**Problem requirements:**
Among the entries, find the lines with the string "title" and report them.

*** Opening of Material for this exercise ***

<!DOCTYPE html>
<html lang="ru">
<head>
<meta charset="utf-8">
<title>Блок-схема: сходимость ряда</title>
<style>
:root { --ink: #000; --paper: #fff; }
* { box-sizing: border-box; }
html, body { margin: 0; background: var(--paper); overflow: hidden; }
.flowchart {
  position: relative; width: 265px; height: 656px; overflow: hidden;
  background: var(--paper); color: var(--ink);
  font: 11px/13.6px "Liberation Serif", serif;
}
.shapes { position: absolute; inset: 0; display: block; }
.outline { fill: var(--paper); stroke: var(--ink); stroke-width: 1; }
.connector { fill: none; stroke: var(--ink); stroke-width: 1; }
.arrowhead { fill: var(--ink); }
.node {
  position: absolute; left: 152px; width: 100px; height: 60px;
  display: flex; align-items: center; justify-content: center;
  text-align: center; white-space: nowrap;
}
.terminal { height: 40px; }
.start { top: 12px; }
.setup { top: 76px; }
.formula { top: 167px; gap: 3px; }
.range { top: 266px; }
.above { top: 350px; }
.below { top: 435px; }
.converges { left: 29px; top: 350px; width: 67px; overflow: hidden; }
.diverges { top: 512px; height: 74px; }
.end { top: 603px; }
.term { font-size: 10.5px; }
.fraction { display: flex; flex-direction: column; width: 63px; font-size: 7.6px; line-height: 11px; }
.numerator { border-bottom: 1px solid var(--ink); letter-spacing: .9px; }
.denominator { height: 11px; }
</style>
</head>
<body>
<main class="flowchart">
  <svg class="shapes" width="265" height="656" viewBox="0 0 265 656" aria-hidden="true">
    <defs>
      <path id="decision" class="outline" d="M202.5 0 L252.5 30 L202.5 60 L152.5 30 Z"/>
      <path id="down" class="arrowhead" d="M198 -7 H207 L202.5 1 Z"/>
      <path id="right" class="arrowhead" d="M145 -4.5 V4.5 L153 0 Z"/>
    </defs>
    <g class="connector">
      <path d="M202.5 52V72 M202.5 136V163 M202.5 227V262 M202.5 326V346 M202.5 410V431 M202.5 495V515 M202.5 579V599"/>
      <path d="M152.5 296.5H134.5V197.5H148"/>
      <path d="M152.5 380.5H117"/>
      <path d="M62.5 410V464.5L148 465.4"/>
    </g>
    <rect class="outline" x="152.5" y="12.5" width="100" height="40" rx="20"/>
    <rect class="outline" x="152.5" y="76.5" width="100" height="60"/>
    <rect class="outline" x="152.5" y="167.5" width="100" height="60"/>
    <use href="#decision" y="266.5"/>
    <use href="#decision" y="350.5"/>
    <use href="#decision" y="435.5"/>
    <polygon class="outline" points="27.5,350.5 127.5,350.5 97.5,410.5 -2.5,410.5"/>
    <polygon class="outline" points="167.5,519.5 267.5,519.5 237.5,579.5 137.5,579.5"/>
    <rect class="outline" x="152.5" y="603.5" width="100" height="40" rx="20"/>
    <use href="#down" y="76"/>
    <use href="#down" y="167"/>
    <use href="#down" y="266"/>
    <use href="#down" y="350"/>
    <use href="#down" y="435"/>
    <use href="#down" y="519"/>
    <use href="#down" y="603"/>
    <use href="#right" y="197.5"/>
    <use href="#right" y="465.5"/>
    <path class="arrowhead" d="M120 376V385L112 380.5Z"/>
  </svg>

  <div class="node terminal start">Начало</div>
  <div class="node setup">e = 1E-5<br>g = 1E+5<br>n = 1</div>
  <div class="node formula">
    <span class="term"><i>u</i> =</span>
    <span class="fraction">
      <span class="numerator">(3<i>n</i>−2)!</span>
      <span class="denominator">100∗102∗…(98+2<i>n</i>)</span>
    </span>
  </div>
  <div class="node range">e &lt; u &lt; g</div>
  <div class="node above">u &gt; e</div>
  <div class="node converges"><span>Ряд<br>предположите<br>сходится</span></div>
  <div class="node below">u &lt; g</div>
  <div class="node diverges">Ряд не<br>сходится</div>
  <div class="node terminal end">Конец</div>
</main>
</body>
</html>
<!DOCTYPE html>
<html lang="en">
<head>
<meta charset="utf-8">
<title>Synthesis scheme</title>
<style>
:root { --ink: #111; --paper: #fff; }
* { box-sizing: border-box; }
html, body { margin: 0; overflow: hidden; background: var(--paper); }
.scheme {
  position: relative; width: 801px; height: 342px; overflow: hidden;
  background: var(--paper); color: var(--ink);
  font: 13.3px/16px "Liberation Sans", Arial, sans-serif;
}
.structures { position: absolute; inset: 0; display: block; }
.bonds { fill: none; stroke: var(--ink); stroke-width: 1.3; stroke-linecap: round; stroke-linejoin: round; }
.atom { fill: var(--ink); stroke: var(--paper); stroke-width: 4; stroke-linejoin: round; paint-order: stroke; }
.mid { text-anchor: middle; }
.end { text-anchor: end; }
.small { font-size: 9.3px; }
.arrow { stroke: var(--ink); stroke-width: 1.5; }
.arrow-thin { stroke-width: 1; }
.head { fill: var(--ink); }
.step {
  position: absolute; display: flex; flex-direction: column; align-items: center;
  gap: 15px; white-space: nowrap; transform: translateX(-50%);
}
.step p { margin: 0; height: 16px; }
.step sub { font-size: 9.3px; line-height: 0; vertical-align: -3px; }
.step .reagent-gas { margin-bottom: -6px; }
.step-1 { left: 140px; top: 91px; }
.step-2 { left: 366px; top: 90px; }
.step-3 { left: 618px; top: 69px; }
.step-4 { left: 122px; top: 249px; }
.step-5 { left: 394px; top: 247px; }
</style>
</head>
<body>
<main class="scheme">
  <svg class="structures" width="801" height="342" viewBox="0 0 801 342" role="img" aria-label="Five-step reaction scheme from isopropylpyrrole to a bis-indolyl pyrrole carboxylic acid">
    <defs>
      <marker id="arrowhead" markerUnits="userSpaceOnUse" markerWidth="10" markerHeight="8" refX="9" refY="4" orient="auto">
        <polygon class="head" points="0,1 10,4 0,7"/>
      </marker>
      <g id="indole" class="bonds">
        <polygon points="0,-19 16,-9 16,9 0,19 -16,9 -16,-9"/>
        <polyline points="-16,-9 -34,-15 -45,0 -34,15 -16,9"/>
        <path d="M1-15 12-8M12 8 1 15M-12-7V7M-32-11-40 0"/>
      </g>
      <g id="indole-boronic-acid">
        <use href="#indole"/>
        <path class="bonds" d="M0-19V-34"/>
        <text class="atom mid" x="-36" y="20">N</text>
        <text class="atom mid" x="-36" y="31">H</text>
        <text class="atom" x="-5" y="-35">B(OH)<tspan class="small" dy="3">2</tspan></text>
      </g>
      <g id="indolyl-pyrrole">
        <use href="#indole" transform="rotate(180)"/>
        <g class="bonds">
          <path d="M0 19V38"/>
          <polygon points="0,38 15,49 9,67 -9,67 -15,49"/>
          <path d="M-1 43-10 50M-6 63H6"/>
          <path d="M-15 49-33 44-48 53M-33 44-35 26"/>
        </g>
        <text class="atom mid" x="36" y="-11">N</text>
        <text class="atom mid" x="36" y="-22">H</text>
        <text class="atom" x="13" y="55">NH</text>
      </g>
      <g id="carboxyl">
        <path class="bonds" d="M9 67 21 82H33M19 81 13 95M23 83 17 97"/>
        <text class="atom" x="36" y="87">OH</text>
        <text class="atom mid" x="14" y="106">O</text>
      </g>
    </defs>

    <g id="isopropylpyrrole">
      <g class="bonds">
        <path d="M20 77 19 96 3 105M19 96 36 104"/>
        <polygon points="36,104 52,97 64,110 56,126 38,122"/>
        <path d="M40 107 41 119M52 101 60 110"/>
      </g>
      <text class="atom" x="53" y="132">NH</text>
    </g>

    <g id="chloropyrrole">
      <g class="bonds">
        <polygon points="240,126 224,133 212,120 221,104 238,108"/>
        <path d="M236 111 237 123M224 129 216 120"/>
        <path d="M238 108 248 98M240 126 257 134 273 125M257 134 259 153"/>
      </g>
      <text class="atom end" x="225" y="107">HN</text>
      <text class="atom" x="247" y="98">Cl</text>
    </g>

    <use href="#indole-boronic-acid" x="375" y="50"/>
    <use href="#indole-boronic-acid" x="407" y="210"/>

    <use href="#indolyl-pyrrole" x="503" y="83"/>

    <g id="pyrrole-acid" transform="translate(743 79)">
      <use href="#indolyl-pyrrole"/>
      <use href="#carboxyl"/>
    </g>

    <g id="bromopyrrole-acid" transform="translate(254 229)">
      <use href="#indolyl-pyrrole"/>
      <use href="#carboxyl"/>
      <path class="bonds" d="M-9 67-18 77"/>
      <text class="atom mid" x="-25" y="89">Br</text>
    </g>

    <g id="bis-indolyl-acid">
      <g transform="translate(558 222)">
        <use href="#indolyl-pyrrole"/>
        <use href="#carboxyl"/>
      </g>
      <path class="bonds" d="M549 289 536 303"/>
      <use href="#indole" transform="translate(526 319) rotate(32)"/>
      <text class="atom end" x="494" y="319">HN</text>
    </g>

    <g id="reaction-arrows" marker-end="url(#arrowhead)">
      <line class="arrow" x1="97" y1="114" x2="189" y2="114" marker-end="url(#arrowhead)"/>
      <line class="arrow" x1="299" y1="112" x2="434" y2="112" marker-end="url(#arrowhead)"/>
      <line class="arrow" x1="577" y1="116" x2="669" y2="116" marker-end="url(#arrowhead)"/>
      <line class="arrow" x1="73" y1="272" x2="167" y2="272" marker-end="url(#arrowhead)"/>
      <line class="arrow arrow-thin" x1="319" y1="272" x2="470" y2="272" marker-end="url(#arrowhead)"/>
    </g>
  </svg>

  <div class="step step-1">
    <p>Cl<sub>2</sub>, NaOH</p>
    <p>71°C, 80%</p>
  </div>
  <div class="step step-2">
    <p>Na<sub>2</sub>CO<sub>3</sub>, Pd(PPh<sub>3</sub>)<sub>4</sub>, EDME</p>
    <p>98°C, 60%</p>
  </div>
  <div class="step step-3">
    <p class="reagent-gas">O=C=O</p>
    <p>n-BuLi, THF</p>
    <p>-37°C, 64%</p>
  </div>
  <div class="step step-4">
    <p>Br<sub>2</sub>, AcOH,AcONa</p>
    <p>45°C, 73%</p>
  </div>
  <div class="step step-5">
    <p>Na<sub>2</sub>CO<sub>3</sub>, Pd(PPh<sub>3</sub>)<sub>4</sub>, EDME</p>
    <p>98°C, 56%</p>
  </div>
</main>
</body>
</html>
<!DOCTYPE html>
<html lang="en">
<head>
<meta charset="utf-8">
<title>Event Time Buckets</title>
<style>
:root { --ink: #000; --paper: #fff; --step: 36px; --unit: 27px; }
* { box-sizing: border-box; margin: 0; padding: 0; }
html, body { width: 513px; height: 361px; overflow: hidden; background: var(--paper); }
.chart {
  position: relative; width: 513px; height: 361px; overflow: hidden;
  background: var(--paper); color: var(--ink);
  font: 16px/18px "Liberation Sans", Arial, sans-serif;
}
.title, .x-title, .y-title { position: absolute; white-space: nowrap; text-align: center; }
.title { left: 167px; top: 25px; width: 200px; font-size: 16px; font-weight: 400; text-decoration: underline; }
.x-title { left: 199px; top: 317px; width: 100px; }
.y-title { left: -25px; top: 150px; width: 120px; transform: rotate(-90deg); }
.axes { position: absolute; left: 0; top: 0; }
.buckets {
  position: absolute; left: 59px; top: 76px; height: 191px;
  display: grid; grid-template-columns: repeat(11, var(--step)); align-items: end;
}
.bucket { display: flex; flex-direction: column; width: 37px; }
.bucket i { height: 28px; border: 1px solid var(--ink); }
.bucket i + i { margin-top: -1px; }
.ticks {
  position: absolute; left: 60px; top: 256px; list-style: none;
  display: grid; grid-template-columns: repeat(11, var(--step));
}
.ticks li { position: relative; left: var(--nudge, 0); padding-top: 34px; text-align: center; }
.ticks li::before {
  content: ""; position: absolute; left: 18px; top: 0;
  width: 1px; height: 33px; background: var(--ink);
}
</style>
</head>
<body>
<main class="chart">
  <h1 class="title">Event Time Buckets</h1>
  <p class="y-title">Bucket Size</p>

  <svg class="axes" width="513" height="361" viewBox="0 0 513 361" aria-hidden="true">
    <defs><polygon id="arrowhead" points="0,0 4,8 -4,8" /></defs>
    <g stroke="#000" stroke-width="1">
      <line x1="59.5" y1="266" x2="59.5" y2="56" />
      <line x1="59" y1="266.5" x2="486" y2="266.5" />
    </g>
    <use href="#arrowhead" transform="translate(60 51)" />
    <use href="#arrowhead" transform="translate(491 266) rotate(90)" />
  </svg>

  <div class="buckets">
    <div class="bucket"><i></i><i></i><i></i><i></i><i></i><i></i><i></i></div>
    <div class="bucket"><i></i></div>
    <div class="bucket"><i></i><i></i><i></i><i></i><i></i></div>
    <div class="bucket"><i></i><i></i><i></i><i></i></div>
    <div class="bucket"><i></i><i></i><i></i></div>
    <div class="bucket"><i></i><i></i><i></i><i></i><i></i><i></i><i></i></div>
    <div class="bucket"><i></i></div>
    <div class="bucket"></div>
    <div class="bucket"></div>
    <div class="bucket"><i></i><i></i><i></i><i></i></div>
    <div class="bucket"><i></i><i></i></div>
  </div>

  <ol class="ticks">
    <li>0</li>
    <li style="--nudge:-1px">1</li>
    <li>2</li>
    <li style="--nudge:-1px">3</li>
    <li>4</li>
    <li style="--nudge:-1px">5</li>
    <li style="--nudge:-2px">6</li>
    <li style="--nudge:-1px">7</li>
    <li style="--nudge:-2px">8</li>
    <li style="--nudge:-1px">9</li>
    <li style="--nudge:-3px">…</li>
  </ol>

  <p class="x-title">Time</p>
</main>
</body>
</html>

*** Close of Material for this exercise ***

**Your solution:**
<title>Блок-схема: сходимость ряда</title>
<title>Synthesis scheme</title>
<title>Event Time Buckets</title>
.title, .x-title, .y-title { position: absolute; white-space: nowrap; text-align: center; }
.title { left: 167px; top: 25px; width: 200px; font-size: 16px; font-weight: 400; text-decoration: underline; }
.x-title { left: 199px; top: 317px; width: 100px; }
.y-title { left: -25px; top: 150px; width: 120px; transform: rotate(-90deg); }
  <h1 class="title">Event Time Buckets</h1>
  <p class="y-title">Bucket Size</p>
  <p class="x-title">Time</p>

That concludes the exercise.